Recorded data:
______________________________
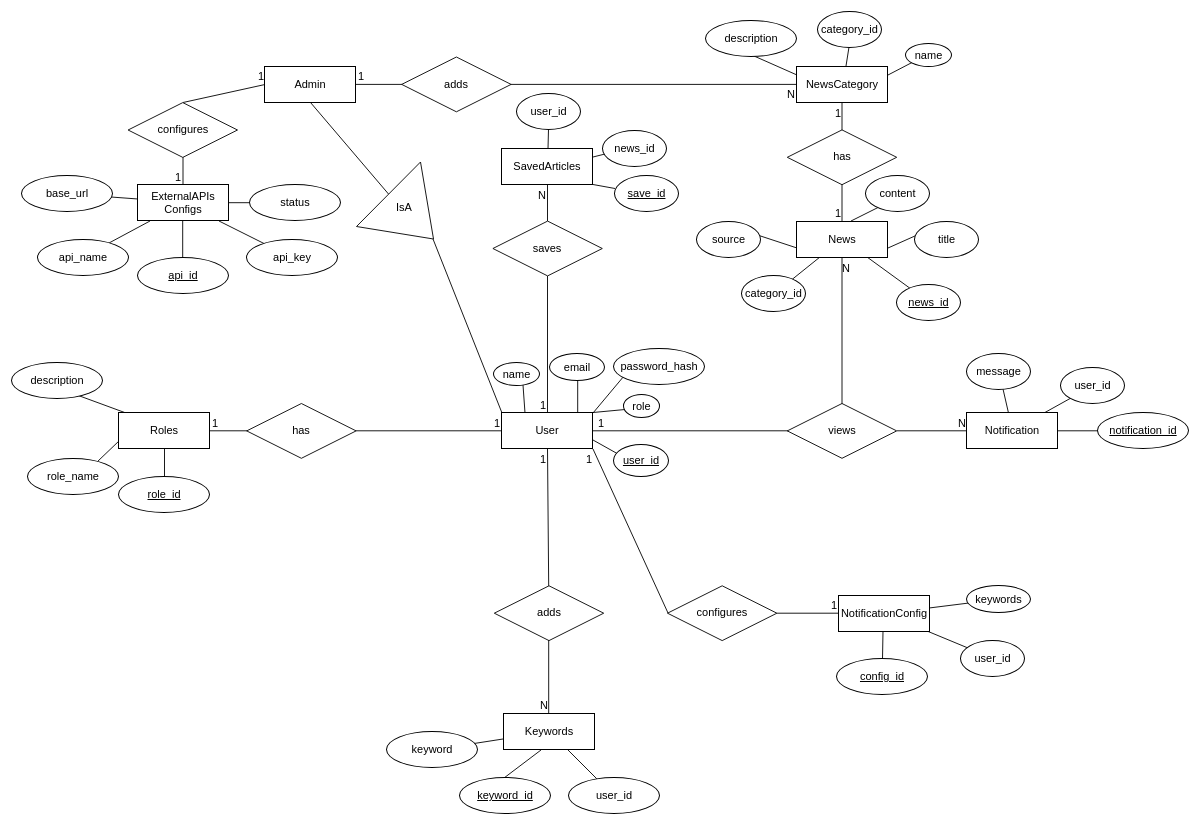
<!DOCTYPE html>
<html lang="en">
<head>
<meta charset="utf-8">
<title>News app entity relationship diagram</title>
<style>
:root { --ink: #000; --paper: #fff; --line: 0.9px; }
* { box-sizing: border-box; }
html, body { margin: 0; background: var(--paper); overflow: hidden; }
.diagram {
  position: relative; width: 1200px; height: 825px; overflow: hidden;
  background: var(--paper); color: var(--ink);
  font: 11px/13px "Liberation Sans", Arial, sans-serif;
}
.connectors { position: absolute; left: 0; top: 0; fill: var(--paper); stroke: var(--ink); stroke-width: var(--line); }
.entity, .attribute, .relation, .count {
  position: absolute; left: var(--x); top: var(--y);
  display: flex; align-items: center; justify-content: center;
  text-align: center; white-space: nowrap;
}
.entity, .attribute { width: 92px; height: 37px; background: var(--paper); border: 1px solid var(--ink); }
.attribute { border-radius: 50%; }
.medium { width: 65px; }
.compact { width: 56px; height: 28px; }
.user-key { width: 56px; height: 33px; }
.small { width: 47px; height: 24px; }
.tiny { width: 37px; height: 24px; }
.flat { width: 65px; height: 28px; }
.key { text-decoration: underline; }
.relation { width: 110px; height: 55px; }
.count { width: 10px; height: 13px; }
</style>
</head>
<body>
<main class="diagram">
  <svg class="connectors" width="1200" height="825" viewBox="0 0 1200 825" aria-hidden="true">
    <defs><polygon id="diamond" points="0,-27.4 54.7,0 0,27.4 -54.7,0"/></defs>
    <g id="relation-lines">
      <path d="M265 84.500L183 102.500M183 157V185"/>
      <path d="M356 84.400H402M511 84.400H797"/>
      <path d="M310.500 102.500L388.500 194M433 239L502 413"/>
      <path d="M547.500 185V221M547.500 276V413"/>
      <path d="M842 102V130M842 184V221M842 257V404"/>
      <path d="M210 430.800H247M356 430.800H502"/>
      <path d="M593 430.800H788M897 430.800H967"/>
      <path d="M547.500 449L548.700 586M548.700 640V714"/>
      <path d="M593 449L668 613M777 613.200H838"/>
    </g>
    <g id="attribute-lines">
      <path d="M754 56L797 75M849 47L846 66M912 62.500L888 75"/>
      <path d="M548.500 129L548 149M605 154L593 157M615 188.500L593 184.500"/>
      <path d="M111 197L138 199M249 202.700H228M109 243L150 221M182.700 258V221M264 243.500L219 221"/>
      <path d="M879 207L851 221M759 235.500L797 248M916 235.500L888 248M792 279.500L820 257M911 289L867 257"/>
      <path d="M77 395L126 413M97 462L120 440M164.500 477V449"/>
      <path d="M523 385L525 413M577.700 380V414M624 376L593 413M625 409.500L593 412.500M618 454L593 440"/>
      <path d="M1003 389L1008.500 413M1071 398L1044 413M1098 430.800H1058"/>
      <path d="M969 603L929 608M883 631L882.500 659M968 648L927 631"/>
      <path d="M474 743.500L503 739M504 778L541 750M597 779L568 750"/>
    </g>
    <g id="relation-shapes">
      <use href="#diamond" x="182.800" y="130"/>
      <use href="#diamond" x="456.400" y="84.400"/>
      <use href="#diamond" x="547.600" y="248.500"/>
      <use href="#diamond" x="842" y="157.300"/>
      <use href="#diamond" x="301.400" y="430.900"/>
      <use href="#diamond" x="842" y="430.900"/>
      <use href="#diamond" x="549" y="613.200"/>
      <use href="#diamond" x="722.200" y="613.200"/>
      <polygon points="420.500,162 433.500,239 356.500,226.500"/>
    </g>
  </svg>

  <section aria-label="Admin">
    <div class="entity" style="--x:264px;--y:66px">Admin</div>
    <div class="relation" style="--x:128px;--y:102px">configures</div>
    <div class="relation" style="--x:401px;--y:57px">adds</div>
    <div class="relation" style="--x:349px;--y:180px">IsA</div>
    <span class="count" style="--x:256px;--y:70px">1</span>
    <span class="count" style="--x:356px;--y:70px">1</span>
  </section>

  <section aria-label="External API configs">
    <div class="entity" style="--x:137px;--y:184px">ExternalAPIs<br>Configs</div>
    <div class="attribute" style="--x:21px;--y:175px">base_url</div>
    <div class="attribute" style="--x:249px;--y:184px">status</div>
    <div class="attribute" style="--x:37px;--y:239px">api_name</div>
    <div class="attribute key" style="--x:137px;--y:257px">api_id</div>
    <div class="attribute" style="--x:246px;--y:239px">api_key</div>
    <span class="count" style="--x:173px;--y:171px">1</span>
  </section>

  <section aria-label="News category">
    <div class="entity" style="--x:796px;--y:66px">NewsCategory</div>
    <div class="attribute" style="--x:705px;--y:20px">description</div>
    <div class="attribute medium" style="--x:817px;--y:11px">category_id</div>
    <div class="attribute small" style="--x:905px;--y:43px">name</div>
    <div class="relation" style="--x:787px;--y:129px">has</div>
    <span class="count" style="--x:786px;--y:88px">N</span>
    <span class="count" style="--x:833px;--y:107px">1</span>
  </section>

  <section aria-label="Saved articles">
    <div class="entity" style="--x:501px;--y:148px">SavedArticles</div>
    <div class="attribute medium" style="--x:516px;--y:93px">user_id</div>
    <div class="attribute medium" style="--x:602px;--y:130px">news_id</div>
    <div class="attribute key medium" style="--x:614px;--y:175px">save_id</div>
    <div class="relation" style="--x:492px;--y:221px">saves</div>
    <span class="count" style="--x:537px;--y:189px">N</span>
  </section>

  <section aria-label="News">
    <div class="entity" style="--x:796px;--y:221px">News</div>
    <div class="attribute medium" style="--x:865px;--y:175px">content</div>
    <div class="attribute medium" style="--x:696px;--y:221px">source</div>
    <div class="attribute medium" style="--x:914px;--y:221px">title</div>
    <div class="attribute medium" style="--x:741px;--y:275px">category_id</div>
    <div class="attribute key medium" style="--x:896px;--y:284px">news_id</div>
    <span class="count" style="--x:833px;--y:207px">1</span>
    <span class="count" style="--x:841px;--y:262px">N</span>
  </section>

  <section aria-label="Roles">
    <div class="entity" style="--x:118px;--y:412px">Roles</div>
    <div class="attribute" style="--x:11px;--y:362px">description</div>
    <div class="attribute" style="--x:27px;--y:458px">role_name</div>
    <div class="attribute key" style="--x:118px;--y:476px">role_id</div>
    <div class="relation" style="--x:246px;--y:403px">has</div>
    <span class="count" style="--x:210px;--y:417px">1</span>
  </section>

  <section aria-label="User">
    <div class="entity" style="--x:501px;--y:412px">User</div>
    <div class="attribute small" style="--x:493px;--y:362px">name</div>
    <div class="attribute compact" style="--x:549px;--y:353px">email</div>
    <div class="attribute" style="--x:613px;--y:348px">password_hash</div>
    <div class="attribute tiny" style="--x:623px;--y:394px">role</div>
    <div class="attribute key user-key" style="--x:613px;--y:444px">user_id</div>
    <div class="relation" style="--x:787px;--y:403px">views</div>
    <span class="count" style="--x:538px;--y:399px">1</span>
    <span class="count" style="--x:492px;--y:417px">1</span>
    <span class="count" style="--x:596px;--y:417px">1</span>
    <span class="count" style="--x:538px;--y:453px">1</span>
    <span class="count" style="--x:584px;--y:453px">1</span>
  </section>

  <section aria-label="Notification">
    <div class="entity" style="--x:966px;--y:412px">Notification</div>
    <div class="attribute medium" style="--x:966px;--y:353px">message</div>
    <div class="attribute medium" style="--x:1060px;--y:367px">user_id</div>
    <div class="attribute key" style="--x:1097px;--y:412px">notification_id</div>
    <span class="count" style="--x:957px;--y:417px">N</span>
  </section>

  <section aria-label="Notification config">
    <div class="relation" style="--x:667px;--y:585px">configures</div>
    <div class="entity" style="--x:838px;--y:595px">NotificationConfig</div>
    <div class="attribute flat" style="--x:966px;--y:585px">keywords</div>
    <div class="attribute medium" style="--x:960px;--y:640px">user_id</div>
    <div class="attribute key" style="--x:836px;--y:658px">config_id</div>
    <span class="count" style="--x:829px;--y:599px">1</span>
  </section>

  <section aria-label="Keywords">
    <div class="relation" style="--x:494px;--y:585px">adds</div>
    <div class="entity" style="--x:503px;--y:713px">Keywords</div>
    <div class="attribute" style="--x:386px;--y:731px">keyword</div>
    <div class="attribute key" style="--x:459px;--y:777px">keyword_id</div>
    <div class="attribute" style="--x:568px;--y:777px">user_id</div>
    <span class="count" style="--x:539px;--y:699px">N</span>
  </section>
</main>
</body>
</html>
______________________________
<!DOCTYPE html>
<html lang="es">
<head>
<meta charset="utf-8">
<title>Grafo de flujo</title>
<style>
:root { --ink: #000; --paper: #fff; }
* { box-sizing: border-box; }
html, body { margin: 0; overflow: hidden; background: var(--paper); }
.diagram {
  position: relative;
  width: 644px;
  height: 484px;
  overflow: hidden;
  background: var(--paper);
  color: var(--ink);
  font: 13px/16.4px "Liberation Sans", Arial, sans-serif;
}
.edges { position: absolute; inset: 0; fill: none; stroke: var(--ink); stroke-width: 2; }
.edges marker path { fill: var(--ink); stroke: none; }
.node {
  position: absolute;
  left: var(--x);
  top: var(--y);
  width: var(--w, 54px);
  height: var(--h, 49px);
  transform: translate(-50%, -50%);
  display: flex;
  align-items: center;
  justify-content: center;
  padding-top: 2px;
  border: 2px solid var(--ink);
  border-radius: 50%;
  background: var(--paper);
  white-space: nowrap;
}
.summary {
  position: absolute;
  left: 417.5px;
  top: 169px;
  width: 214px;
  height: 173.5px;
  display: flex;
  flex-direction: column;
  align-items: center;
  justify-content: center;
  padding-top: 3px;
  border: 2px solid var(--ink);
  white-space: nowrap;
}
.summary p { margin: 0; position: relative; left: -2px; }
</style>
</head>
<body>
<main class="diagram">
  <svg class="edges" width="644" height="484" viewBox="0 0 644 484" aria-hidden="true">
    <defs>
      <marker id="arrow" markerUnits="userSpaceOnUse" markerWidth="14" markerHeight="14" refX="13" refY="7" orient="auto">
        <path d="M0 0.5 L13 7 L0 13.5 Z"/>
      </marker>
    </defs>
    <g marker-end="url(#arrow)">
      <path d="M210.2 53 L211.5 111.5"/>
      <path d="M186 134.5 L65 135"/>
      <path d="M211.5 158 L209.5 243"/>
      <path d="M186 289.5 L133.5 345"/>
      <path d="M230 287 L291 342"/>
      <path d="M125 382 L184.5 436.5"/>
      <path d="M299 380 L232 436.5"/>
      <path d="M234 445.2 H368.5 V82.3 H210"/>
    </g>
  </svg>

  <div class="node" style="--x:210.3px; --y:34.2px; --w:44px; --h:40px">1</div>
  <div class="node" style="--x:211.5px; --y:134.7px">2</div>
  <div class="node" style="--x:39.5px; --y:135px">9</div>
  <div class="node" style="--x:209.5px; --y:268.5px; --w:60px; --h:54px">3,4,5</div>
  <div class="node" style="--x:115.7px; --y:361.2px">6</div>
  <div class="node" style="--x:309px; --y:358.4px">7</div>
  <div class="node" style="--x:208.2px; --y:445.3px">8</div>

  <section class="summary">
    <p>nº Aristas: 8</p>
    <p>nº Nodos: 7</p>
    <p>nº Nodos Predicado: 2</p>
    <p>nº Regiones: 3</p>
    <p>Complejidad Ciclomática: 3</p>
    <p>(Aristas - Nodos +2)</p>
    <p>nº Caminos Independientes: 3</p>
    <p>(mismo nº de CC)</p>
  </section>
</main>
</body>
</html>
______________________________
▶ **How to complete this task**: Across the records above, tally the lines that contain "border" and return the number alone.

▶ **Exercise output**: 7